Reading the records below, count the lines in which the string "linearGradient" appears; write the number only.

::::

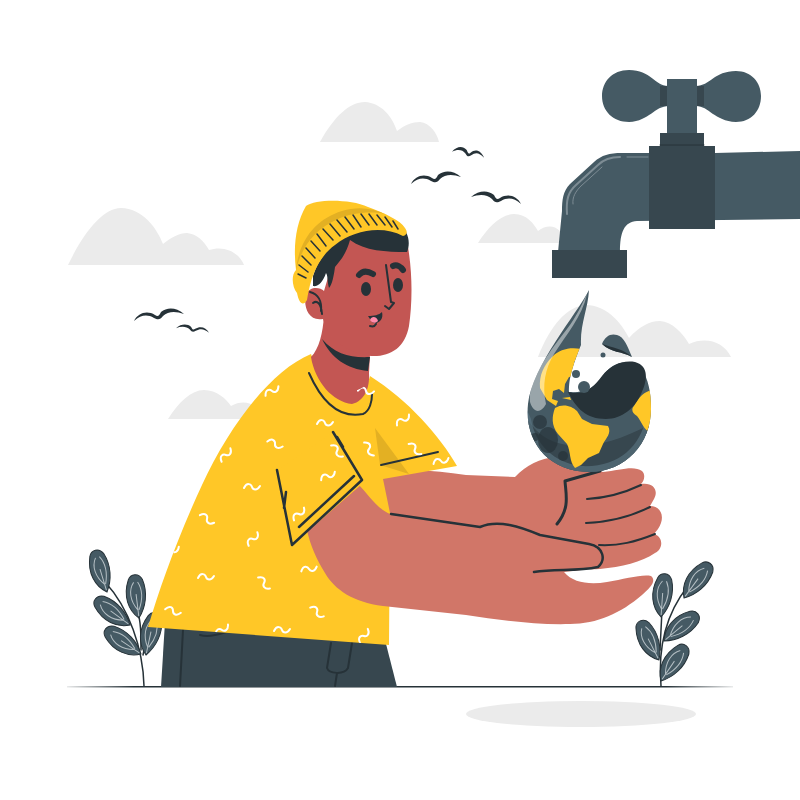
<!DOCTYPE html>
<html lang="en">
<head>
<meta charset="utf-8">
<title>Save water</title>
<style>
:root {
  --paper: #ffffff;
  --mist: #ebebeb;
  --yellow: #ffc727;
  --yellow-shade: #e3b023;
  --skin: #c35653;
  --skin-light: #d17668;
  --ink: #263238;
  --slate: #37474f;
  --steel: #455a64;
  --steel-light: #7d8c94;
}
html, body { margin: 0; background: var(--paper); overflow: hidden; }
svg { display: block; width: 800px; height: 800px; }
.mist { fill: var(--mist); }
.yellow { fill: var(--yellow); }
.yellow-shade { fill: var(--yellow-shade); }
.skin { fill: var(--skin); }
.skin-light { fill: var(--skin-light); }
.ink { fill: var(--ink); }
.slate { fill: var(--slate); }
.steel { fill: var(--steel); }
.line { fill: none; stroke: var(--ink); stroke-width: 2; stroke-linecap: round; stroke-linejoin: round; }
.squiggle { fill: none; stroke: var(--paper); stroke-width: 2; stroke-linecap: round; }
.leaf { fill: var(--steel); stroke: var(--ink); stroke-width: 1; }
.vein { fill: none; stroke: #b4bec3; stroke-width: 1; }
.shine { fill: none; stroke: var(--steel-light); stroke-width: 2; stroke-linecap: round; }
</style>
</head>
<body>
<svg viewBox="0 0 800 800" role="img" aria-label="A man in a yellow hat holds his hands under a tap to catch a drop of water that contains the Earth">
  <defs>
    <path id="squiggle" d="M-8 1C-5 -5 -1 -3 0 0S5 4 8 -1"/>
    <path id="bird" d="M0 15C4 7 13 4 21 9C24 11 25 10 27 6C33 1 42 1 50 8C42 5 34 5 29 10C26 14 24 14 20 12C13 8 7 9 0 15Z"/>
    <g id="leaf">
      <path class="leaf" d="M0 0C-10 -9 -13 -24 -6 -39C-3 -45 5 -45 8 -38C12 -24 8 -10 0 0Z"/>
      <path class="vein" d="M0 -2V-24M0 -8C-7 -18 -7 -29 -1 -36M1 -8C6 -18 7 -28 3 -36"/>
    </g>
    <clipPath id="shirt-shape">
      <path d="M311 354C270 371 229 427 202 485C177 539 160 587 148 627L389 645L390 513L383 479L457 466C440 436 408 400 370 376C365 400 325 397 311 354Z"/>
    </clipPath>
    <clipPath id="drop-shape">
      <path d="M589 290C577 314 532 366 528 404C524 442 549 472 589 472C626 472 651 443 651 409C651 391 648 379 642 370C631 357 612 361 602 377C594 389 583 393 569 392C569 382 570 372 581 345C580 324 588 309 589 290Z"/>
    </clipPath>
    <linearGradient id="ground-fade">
      <stop offset="0" stop-color="#263238" stop-opacity="0.1"/>
      <stop offset="0.1" stop-color="#263238"/>
      <stop offset="0.9" stop-color="#263238"/>
      <stop offset="1" stop-color="#263238" stop-opacity="0.1"/>
    </linearGradient>
  </defs>

  <g id="clouds" class="mist">
    <path d="M320 142C334 117 349 102 365 102C381 103 392 116 397 131C405 125 412 122 420 122C430 123 437 133 439 142Z"/>
    <path d="M68 265C84 232 103 208 121 208C142 208 157 228 163 244C172 237 179 233 187 233C197 234 204 241 209 250C224 245 239 252 244 265Z"/>
    <path d="M478 243C488 227 501 214 514 214C527 214 534 224 538 231C550 222 562 227 566 243Z"/>
    <path d="M168 419C179 402 191 390 204 390C217 390 226 399 231 406C245 398 258 404 263 419Z"/>
    <path d="M538 357C550 326 567 306 586 305C606 305 621 322 629 338C639 327 649 321 660 321C672 322 682 332 689 344C706 336 724 342 731 357Z"/>
  </g>

  <g id="birds" class="ink">
    <use href="#bird" x="411" y="169"/>
    <use href="#bird" transform="translate(521 189) scale(-1 1)"/>
    <use href="#bird" transform="translate(484 145) scale(-.64 .85)"/>
    <use href="#bird" x="134" y="306"/>
    <use href="#bird" transform="translate(209 323) scale(-.66 .65)"/>
  </g>

  <ellipse id="shadow" class="mist" cx="581" cy="714" rx="115" ry="13"/>

  <g id="plants">
    <g id="plant-left">
      <path class="line" style="stroke-width:1.5" d="M144 686C143 648 129 608 105 582M141 650C141 635 141 620 137 610M143 655L149 625"/>
      <use href="#leaf" transform="translate(107 592) rotate(-17)"/>
      <use href="#leaf" transform="translate(139 618) rotate(-7)"/>
      <use href="#leaf" transform="translate(130 625) rotate(-54)"/>
      <use href="#leaf" transform="translate(141 654) rotate(-56)"/>
      <use href="#leaf" transform="translate(146 655) rotate(12)"/>
    </g>
    <g id="plant-right">
      <path class="line" style="stroke-width:1.5" d="M661 686C658 651 664 616 688 586M660 650L662 610"/>
      <use href="#leaf" transform="translate(684 598) rotate(36)"/>
      <use href="#leaf" transform="translate(661 617) rotate(4)"/>
      <use href="#leaf" transform="translate(664 641) rotate(50)"/>
      <use href="#leaf" transform="translate(659 660) rotate(-27)"/>
      <use href="#leaf" transform="translate(661 681) rotate(34)"/>
    </g>
  </g>

  <rect id="ground" x="67" y="686" width="666" height="1.5" fill="url(#ground-fade)"/>

  <g id="tap">
    <path class="steel" d="M800 151L715 153H622C609 153 602 155 594 162L570 184C563 191 562 200 562 211L558 252H620C620 232 624 222 637 221L800 219Z"/>
    <path class="shine" d="M567 214C566 200 568 192 576 185L598 165C604 159 611 157 620 157"/>
    <path class="shine" style="stroke-width:1" d="M573 204C572 197 576 191 581 186L602 167M627 157H648"/>
    <rect class="slate" x="552" y="250" width="75" height="28"/>
    <rect class="slate" x="649" y="146" width="66" height="83"/>
    <path class="steel" d="M668 86C655 86 651 70 629 70C612 70 602 82 602 96C602 111 613 122 629 122C650 121 654 106 669 106H696C709 106 714 121 736 122C751 122 761 111 761 96C761 82 751 71 736 71C714 71 710 86 696 86Z"/>
    <path class="slate" d="M660 86H704V106H660Z"/>
    <rect class="steel" x="667" y="79" width="30" height="57"/>
    <path class="slate" d="M660 133H704V146H660Z"/>
    <path class="line" style="stroke-width:1" d="M660 145H704"/>
  </g>

  <g id="far-arm">
    <path class="skin-light" d="M379 474C410 467 437 471 466 475L515 477C529 463 547 454 566 459C580 462 594 469 603 472C620 470 634 465 642 471C646 475 644 481 641 484C653 482 659 490 654 499L650 506C661 506 666 517 658 529L654 534C664 537 663 549 655 553C642 562 621 567 600 569C584 570 571 568 556 563L480 545L388 520Z"/>
    <path class="line" d="M641 485C622 494 606 498 587 499M650 507C630 517 610 522 586 523M655 534C635 542 619 546 599 545"/>
    <path class="line" style="stroke-width:3" d="M600 471L565 481C566 495 570 508 557 524"/>
  </g>

  <g id="trousers">
    <path class="slate" d="M165 622L385 640L397 687H161Z"/>
    <path class="line" d="M183 630L180 686M331 643L327 668C329 674 344 675 348 668L352 643M337 673L335 686M200 635C210 638 220 634 226 632"/>
  </g>

  <g id="shirt">
    <path class="yellow" d="M311 354C270 371 229 427 202 485C177 539 160 587 148 627L389 645L390 513L383 479L457 466C440 436 408 400 370 376C365 400 325 397 311 354Z"/>
    <path class="yellow-shade" d="M375 428L380 465L409 474Z"/>
    <path class="line" d="M381 465L438 452M309 373C324 407 343 418 363 414C370 411 372 401 372 394"/>
  </g>

  <g id="head">
    <path class="skin" d="M324 315C323 333 319 349 311 357C315 382 333 402 352 404C365 401 370 387 369 373L371 335Z"/>
    <path class="ink" d="M322 339C335 354 350 358 370 357L368 371C347 369 331 358 322 339Z"/>
    <path class="skin" d="M408 247C413 277 412 305 409 326C405 348 390 357 371 356C349 353 329 342 323 319C308 322 303 306 306 294C310 286 320 287 324 291L340 237Z"/>
    <path class="line" d="M310 292C318 294 322 301 321 311M313 303C317 300 321 303 322 314"/>
    <path class="ink" d="M313 276C318 259 331 243 349 235C370 225 391 224 406 232C410 240 409 247 407 252C386 252 365 251 350 240C346 255 339 262 335 267C334 275 332 285 329 288C327 280 328 276 326 273C323 282 318 287 313 286Z"/>
    <g id="face">
      <path class="line" style="stroke-width:6" d="M359 275C363 270 368 271 373 274"/>
      <path class="line" style="stroke-width:6" d="M393 266C397 264 401 267 403 270"/>
      <ellipse class="ink" cx="366" cy="289" rx="5" ry="7"/>
      <ellipse class="ink" cx="398" cy="285" rx="5" ry="7"/>
      <path class="line" d="M386 265L391 302L394 303L389 309L385 306"/>
      <path class="ink" d="M368 316C374 316 379 315 382 312C384 320 378 325 372 322Z"/>
      <path d="M370 320C372 315 377 317 378 321C375 324 372 323 370 320Z" fill="#ff8bab"/>
      <path class="line" d="M370 326C373 327 375 326 376 324"/>
    </g>
    <g id="hat">
      <path class="yellow" d="M296 270C293 246 296 223 306 206C316 199 350 199 368 207C386 214 400 220 405 228C408 232 407 235 403 236C382 225 354 230 335 245C321 255 311 273 307 300C303 307 299 303 297 293C292 287 291 275 296 270Z"/>
      <path class="yellow-shade" d="M296 270C299 240 316 219 342 211C357 206 373 208 385 214C370 211 351 213 338 219C315 229 302 246 296 270Z"/>
      <path class="line" style="stroke-width:1.5" d="M298 274L306 278M299 265L308 272M302 256L311 265M306 248L315 258M311 241L320 251M317 234L326 246M323 229L333 240M330 224L340 236M337 220L347 232M345 217L354 229M353 215L361 227M361 214L369 225M369 214L377 225M377 215L385 225M385 217L392 227M393 221L398 229"/>
    </g>
  </g>

  <g id="water-drop">
    <g clip-path="url(#drop-shape)">
      <rect class="steel" x="520" y="285" width="140" height="195"/>
      <path d="M528 420C546 449 587 458 651 424V475H528Z" fill="#37474f"/>
      <path d="M531 419C535 445 555 463 581 466C618 468 640 447 646 418C653 455 619 475 588 475C551 475 524 450 527 410Z" fill="#607d8b" opacity=".55"/>
      <g id="continents" class="yellow">
        <path d="M552 357C560 349 570 347 581 349L584 358L577 356L574 363L580 369L574 376L569 377L565 384L564 393L559 389L553 391L552 399L558 401L556 406L547 400L540 388C539 375 544 365 552 357Z"/>
        <path d="M555 408C563 403 572 406 577 411L582 419L592 424L608 426C612 433 606 438 603 444L599 453L588 458L581 465L575 468C569 461 571 452 567 444L558 434C551 425 552 416 555 408Z"/>
        <path d="M634 406C639 396 646 391 652 390V432C644 432 642 422 637 416C632 413 631 409 634 406Z"/>
        <path d="M562 398L570 397L571 400Z"/>
      </g>
      <path d="M530 402C528 381 546 356 567 329C577 316 582 304 587 294C582 317 566 335 554 354C545 369 542 385 546 404C540 415 533 412 530 402Z" fill="#ffffff" opacity=".45"/>
      <g class="ink" opacity=".65">
        <circle cx="540" cy="422" r="7"/>
        <ellipse cx="548" cy="440" rx="10" ry="13"/>
        <circle cx="563" cy="456" r="5"/>
        <circle cx="535" cy="437" r="4"/>
      </g>
    </g>
    <path class="ink" d="M568 392C587 396 594 386 602 376C611 365 622 360 635 362C650 366 647 382 641 394C635 408 622 419 606 419C586 419 576 408 568 392Z"/>
    <path class="steel" d="M602 344C605 336 611 333 617 335C624 337 627 345 632 357C621 351 612 353 602 344Z"/>
    <path class="ink" d="M602 344C613 348 622 348 632 357C621 351 612 353 602 344Z"/>
    <circle class="steel" cx="603" cy="355" r="2.5"/>
    <circle class="steel" cx="584" cy="387" r="6"/>
    <circle class="steel" cx="576" cy="374" r="4"/>
  </g>

  <g id="shirt-pattern" class="squiggle" clip-path="url(#shirt-shape)">
    <use href="#squiggle" transform="translate(272 391) rotate(-30)"/>
    <use href="#squiggle" transform="translate(275 444) rotate(25)"/>
    <use href="#squiggle" transform="translate(226 455) rotate(-50)"/>
    <use href="#squiggle" x="252" y="487"/>
    <use href="#squiggle" transform="translate(207 519) rotate(35)"/>
    <use href="#squiggle" transform="translate(253 539) rotate(-50)"/>
    <use href="#squiggle" x="206" y="577"/>
    <use href="#squiggle" transform="translate(264 583) rotate(50)"/>
    <use href="#squiggle" transform="translate(173 611) rotate(20)"/>
    <use href="#squiggle" transform="translate(222 630) rotate(-35)"/>
    <use href="#squiggle" x="282" y="630"/>
    <use href="#squiggle" transform="translate(317 612) rotate(40)"/>
    <use href="#squiggle" transform="translate(309 569) rotate(-10)"/>
    <use href="#squiggle" transform="translate(364 636) rotate(-55)"/>
    <use href="#squiggle" transform="translate(172 551) rotate(-25)"/>
    <use href="#squiggle" transform="translate(369 449) rotate(60)"/>
    <use href="#squiggle" transform="translate(403 420) rotate(-35)"/>
    <use href="#squiggle" transform="translate(415 449) rotate(45)"/>
    <use href="#squiggle" transform="translate(366 391) rotate(10)"/>
    <use href="#squiggle" transform="translate(441 461) rotate(-15)"/>
    <use href="#squiggle" x="325" y="423"/>
  </g>

  <g id="near-arm">
    <path class="skin-light" d="M307 530L359 485C368 494 375 507 390 514L480 527C498 520 521 527 540 535L589 544C604 547 606 560 598 568L564 572C573 583 590 585 607 582C625 579 642 574 651 576C657 581 650 588 642 595C621 613 597 624 570 624C534 625 500 620 466 615L383 606C353 602 335 590 325 573C317 560 310 545 307 530Z"/>
    <path class="line" style="stroke-width:2.5" d="M391 514L480 527C498 519 521 527 540 535L589 544C604 547 606 560 598 567C575 572 555 568 534 572"/>
    <path class="yellow" d="M277 470L292 545L362 484L333 432Z"/>
    <path class="line" style="stroke-width:2.5" d="M277 470L292 545L362 480L333 432M284 508L286 492M299 527L354 476M337 437L343 447"/>
    <g class="squiggle">
      <use href="#squiggle" transform="translate(328 476) rotate(-25)"/>
      <use href="#squiggle" transform="translate(299 514) rotate(-45)"/>
      <use href="#squiggle" transform="translate(337 451) rotate(50)"/>
    </g>
  </g>
</svg>
</body>
</html>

::::

### Problem solution
2